*** Data to process ***

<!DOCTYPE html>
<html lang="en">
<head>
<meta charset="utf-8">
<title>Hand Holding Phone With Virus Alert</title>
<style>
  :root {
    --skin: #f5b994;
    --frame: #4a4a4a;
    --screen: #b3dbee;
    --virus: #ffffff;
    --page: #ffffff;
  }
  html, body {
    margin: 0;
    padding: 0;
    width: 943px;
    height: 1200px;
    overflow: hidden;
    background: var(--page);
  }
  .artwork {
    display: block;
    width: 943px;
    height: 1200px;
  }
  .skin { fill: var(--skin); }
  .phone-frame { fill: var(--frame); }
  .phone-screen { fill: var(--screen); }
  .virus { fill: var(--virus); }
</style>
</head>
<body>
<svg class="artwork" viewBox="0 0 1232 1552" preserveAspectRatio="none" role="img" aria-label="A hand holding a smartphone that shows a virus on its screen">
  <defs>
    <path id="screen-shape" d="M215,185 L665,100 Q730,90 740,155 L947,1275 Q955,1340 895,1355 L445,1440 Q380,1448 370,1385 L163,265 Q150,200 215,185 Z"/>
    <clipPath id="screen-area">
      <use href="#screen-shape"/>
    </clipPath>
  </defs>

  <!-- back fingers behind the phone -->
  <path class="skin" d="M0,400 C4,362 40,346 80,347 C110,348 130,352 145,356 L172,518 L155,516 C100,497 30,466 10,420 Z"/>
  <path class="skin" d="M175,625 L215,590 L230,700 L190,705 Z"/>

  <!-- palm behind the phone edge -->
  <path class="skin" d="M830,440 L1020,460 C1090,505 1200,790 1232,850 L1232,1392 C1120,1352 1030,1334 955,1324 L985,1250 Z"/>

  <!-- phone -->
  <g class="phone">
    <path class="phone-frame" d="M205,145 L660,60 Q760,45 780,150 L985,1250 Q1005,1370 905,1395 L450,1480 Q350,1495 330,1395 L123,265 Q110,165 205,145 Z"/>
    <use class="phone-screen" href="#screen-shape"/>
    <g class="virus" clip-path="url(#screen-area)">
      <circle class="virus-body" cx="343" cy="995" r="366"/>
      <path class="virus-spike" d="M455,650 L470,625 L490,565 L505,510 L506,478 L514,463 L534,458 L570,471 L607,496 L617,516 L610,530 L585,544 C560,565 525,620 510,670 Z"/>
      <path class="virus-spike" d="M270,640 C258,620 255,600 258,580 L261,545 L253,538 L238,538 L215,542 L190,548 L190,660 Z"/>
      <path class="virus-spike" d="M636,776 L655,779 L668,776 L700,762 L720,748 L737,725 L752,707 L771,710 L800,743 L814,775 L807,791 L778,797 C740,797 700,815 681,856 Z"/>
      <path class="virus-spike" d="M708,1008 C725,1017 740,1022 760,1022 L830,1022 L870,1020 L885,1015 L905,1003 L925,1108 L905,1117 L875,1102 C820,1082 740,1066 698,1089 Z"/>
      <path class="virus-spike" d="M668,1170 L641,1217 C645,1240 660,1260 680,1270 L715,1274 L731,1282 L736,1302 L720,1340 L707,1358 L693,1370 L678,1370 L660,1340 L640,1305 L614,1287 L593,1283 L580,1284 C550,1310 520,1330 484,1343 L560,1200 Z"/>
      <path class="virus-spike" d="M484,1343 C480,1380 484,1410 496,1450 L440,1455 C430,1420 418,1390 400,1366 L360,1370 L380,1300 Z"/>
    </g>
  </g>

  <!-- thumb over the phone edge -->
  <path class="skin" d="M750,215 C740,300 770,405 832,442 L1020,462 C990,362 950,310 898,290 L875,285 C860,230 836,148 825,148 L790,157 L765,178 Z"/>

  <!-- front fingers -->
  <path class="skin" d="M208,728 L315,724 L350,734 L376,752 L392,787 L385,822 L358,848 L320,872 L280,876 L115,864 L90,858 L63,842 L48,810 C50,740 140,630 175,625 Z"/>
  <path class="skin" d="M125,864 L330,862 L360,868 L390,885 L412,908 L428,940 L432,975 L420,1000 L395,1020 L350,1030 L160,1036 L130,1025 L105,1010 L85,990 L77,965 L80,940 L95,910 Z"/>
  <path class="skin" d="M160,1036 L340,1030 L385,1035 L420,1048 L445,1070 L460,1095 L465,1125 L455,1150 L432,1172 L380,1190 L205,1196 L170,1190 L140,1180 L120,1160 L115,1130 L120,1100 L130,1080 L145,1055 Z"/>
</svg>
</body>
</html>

*** End of Data to process ***

→ **What is expected**
Copy the material above exactly. Include every line.

→ **Solution to the exercise**
<!DOCTYPE html>
<html lang="en">
<head>
<meta charset="utf-8">
<title>Hand Holding Phone With Virus Alert</title>
<style>
  :root {
    --skin: #f5b994;
    --frame: #4a4a4a;
    --screen: #b3dbee;
    --virus: #ffffff;
    --page: #ffffff;
  }
  html, body {
    margin: 0;
    padding: 0;
    width: 943px;
    height: 1200px;
    overflow: hidden;
    background: var(--page);
  }
  .artwork {
    display: block;
    width: 943px;
    height: 1200px;
  }
  .skin { fill: var(--skin); }
  .phone-frame { fill: var(--frame); }
  .phone-screen { fill: var(--screen); }
  .virus { fill: var(--virus); }
</style>
</head>
<body>
<svg class="artwork" viewBox="0 0 1232 1552" preserveAspectRatio="none" role="img" aria-label="A hand holding a smartphone that shows a virus on its screen">
  <defs>
    <path id="screen-shape" d="M215,185 L665,100 Q730,90 740,155 L947,1275 Q955,1340 895,1355 L445,1440 Q380,1448 370,1385 L163,265 Q150,200 215,185 Z"/>
    <clipPath id="screen-area">
      <use href="#screen-shape"/>
    </clipPath>
  </defs>

  <!-- back fingers behind the phone -->
  <path class="skin" d="M0,400 C4,362 40,346 80,347 C110,348 130,352 145,356 L172,518 L155,516 C100,497 30,466 10,420 Z"/>
  <path class="skin" d="M175,625 L215,590 L230,700 L190,705 Z"/>

  <!-- palm behind the phone edge -->
  <path class="skin" d="M830,440 L1020,460 C1090,505 1200,790 1232,850 L1232,1392 C1120,1352 1030,1334 955,1324 L985,1250 Z"/>

  <!-- phone -->
  <g class="phone">
    <path class="phone-frame" d="M205,145 L660,60 Q760,45 780,150 L985,1250 Q1005,1370 905,1395 L450,1480 Q350,1495 330,1395 L123,265 Q110,165 205,145 Z"/>
    <use class="phone-screen" href="#screen-shape"/>
    <g class="virus" clip-path="url(#screen-area)">
      <circle class="virus-body" cx="343" cy="995" r="366"/>
      <path class="virus-spike" d="M455,650 L470,625 L490,565 L505,510 L506,478 L514,463 L534,458 L570,471 L607,496 L617,516 L610,530 L585,544 C560,565 525,620 510,670 Z"/>
      <path class="virus-spike" d="M270,640 C258,620 255,600 258,580 L261,545 L253,538 L238,538 L215,542 L190,548 L190,660 Z"/>
      <path class="virus-spike" d="M636,776 L655,779 L668,776 L700,762 L720,748 L737,725 L752,707 L771,710 L800,743 L814,775 L807,791 L778,797 C740,797 700,815 681,856 Z"/>
      <path class="virus-spike" d="M708,1008 C725,1017 740,1022 760,1022 L830,1022 L870,1020 L885,1015 L905,1003 L925,1108 L905,1117 L875,1102 C820,1082 740,1066 698,1089 Z"/>
      <path class="virus-spike" d="M668,1170 L641,1217 C645,1240 660,1260 680,1270 L715,1274 L731,1282 L736,1302 L720,1340 L707,1358 L693,1370 L678,1370 L660,1340 L640,1305 L614,1287 L593,1283 L580,1284 C550,1310 520,1330 484,1343 L560,1200 Z"/>
      <path class="virus-spike" d="M484,1343 C480,1380 484,1410 496,1450 L440,1455 C430,1420 418,1390 400,1366 L360,1370 L380,1300 Z"/>
    </g>
  </g>

  <!-- thumb over the phone edge -->
  <path class="skin" d="M750,215 C740,300 770,405 832,442 L1020,462 C990,362 950,310 898,290 L875,285 C860,230 836,148 825,148 L790,157 L765,178 Z"/>

  <!-- front fingers -->
  <path class="skin" d="M208,728 L315,724 L350,734 L376,752 L392,787 L385,822 L358,848 L320,872 L280,876 L115,864 L90,858 L63,842 L48,810 C50,740 140,630 175,625 Z"/>
  <path class="skin" d="M125,864 L330,862 L360,868 L390,885 L412,908 L428,940 L432,975 L420,1000 L395,1020 L350,1030 L160,1036 L130,1025 L105,1010 L85,990 L77,965 L80,940 L95,910 Z"/>
  <path class="skin" d="M160,1036 L340,1030 L385,1035 L420,1048 L445,1070 L460,1095 L465,1125 L455,1150 L432,1172 L380,1190 L205,1196 L170,1190 L140,1180 L120,1160 L115,1130 L120,1100 L130,1080 L145,1055 Z"/>
</svg>
</body>
</html>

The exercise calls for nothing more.